The banishment of the Shumali family -- and also the Kadi family of Nablus -- marks the first time the military government has resorted to internal exile within the West Bank. In neither case has anyone yet been convicted in court of a crime.
Sitting on the floor of a thatched hut in sweltering 90-degree heat, his family's belongings heaped in the dust outside, Yacub Shumali, the head teacher at the Swedish secondary school in Bethlehem, said that his family is plagued by mosquitoes and fearful of howling dog packs.
His home in Beit Sahur has been sealed. His daughter Ibtisam has been fired from her government teaching post. He himself has been told he cannot work, and his daughter Risalla told she cannot return to her university. "The military governor of Bethlehem told me, 'Your son stoned a military car, so we have punished you by making you leave Beit Sahur,'" he says bitterly. He, his wife, and daughters are on hunger strike.
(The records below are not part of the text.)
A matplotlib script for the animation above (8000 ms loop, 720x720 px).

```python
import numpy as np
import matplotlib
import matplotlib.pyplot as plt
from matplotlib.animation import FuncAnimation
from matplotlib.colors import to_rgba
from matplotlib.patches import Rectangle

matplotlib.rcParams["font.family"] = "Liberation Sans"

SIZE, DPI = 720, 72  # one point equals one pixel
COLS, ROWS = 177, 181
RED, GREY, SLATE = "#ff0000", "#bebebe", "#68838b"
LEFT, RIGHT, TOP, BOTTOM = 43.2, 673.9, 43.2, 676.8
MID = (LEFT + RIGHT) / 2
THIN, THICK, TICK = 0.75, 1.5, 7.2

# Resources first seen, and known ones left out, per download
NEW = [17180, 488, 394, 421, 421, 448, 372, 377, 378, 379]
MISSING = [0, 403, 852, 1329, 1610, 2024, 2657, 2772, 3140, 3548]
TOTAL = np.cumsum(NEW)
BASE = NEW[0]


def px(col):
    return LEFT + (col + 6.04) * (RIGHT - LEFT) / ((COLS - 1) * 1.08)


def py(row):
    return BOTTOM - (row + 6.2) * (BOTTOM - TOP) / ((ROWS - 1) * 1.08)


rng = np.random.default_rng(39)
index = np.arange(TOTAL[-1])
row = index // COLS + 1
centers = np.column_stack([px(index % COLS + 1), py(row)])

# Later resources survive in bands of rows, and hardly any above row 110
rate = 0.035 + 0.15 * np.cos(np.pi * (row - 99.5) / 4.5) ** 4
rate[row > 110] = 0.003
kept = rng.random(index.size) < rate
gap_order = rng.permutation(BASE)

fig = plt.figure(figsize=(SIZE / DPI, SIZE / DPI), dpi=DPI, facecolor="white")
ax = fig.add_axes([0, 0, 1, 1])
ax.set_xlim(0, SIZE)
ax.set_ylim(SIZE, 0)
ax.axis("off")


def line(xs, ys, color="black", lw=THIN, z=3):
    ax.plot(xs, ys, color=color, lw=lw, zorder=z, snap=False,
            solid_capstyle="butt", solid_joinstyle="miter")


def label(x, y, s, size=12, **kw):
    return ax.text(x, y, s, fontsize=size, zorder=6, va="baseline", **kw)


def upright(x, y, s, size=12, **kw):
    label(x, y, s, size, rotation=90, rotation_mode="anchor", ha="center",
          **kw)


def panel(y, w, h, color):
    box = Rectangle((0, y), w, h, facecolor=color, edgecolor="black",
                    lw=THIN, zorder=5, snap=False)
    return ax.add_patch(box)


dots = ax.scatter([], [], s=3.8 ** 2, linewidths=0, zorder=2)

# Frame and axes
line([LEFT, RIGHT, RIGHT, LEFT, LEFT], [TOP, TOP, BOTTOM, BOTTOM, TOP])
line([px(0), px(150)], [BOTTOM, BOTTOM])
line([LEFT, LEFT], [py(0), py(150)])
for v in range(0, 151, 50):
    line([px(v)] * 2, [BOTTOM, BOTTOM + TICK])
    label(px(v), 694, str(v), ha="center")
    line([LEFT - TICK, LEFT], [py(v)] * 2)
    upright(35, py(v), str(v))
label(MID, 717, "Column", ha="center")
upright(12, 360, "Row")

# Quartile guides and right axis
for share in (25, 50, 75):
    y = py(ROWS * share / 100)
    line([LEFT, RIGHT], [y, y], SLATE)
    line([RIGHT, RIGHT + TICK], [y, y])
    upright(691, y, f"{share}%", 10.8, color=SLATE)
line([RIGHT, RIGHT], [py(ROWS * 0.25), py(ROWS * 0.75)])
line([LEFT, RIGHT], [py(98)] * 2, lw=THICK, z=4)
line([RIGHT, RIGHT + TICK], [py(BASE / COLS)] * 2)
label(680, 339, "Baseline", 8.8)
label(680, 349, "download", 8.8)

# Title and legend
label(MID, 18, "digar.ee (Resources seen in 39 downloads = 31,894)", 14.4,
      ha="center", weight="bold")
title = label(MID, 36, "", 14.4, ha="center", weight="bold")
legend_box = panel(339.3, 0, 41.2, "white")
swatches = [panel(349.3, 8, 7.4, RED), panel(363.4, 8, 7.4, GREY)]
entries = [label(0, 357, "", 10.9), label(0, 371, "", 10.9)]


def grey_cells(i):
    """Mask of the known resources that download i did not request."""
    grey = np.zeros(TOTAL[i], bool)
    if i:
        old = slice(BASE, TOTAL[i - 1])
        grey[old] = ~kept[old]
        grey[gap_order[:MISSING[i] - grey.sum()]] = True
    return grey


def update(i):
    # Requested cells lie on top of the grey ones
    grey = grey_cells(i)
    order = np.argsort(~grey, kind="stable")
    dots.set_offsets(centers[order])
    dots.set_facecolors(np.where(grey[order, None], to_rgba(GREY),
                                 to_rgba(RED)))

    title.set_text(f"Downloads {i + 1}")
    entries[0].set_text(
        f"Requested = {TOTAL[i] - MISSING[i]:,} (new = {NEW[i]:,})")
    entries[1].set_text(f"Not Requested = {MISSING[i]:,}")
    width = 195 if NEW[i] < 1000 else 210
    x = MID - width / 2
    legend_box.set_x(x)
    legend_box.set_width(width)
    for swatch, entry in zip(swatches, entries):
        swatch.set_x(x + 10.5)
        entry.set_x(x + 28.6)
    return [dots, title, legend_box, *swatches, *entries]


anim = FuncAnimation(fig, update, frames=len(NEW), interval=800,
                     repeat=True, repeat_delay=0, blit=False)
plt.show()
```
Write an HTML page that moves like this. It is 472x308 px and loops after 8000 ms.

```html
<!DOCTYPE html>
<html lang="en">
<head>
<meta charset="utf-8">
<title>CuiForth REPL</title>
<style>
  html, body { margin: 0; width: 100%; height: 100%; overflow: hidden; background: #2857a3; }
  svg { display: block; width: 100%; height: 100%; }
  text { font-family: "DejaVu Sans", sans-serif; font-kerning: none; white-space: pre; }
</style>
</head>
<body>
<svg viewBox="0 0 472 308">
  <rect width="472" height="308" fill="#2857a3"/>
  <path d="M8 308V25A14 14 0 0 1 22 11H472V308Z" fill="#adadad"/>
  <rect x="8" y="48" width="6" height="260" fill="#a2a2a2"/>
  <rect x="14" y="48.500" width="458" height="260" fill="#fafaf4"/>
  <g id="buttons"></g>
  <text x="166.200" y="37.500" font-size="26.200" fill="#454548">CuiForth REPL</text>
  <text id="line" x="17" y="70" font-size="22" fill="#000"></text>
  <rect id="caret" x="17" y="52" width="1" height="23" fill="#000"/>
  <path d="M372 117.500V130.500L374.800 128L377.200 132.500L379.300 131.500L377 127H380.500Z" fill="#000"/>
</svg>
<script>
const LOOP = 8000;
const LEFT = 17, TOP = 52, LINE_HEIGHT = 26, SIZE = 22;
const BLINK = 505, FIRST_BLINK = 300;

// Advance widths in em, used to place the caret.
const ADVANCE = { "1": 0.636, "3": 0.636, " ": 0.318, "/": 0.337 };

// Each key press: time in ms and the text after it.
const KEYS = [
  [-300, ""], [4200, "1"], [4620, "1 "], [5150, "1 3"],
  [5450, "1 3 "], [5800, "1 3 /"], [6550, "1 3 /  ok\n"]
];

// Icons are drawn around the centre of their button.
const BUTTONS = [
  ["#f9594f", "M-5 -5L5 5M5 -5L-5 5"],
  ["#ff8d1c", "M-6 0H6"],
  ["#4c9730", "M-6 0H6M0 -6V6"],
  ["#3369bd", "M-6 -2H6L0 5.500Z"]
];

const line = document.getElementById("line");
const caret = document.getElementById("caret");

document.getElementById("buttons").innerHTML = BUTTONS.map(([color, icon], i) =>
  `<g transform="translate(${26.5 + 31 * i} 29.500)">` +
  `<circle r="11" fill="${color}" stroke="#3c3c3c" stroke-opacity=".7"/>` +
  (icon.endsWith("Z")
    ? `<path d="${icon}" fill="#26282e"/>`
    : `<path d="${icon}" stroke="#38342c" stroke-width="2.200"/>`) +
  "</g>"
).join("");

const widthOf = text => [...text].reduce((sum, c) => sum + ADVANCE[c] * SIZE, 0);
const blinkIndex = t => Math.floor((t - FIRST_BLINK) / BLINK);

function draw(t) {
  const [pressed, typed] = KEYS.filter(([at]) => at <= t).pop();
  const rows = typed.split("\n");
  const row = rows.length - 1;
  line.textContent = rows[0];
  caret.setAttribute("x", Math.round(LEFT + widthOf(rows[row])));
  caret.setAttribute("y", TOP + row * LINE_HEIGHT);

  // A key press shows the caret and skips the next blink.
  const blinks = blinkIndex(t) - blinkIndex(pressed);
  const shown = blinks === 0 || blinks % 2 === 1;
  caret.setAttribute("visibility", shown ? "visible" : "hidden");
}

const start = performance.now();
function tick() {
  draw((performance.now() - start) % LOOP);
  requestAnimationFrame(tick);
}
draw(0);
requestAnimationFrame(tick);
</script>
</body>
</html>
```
In nearby Aqabat Jaber camp the Kadi family appears in worse shape. A laborer who commuted daily to Israel, Mohammed Kadi lived in the Ballata refugee camp in Nablus but had built a three-room concrete house there with water and electricity. He says his 19-year-old son, imprisoned for throwing stones, is mentally retarded.
One of the five children exiled with Mr. Kadi, a 2-year-old boy, appears feverish and covered with mosquito bites. One of several visitors and relatives crowded into the mud hut, a mukhtar (head man) from Kadi's camp, says sharply, "The problem is that the Israeli Army drives through the camp so, of course, the young people throw stones. If the Army would stay out there would be no trouble."
"We have no water, no lights, nothing," says Mr. Kadi. "They told me to stay here and build my home. But tomorrow or the day after I will find a car and take my wife and children home even if they shoot me. I would rather my children die by bullets than by mosquitoes or scorpions."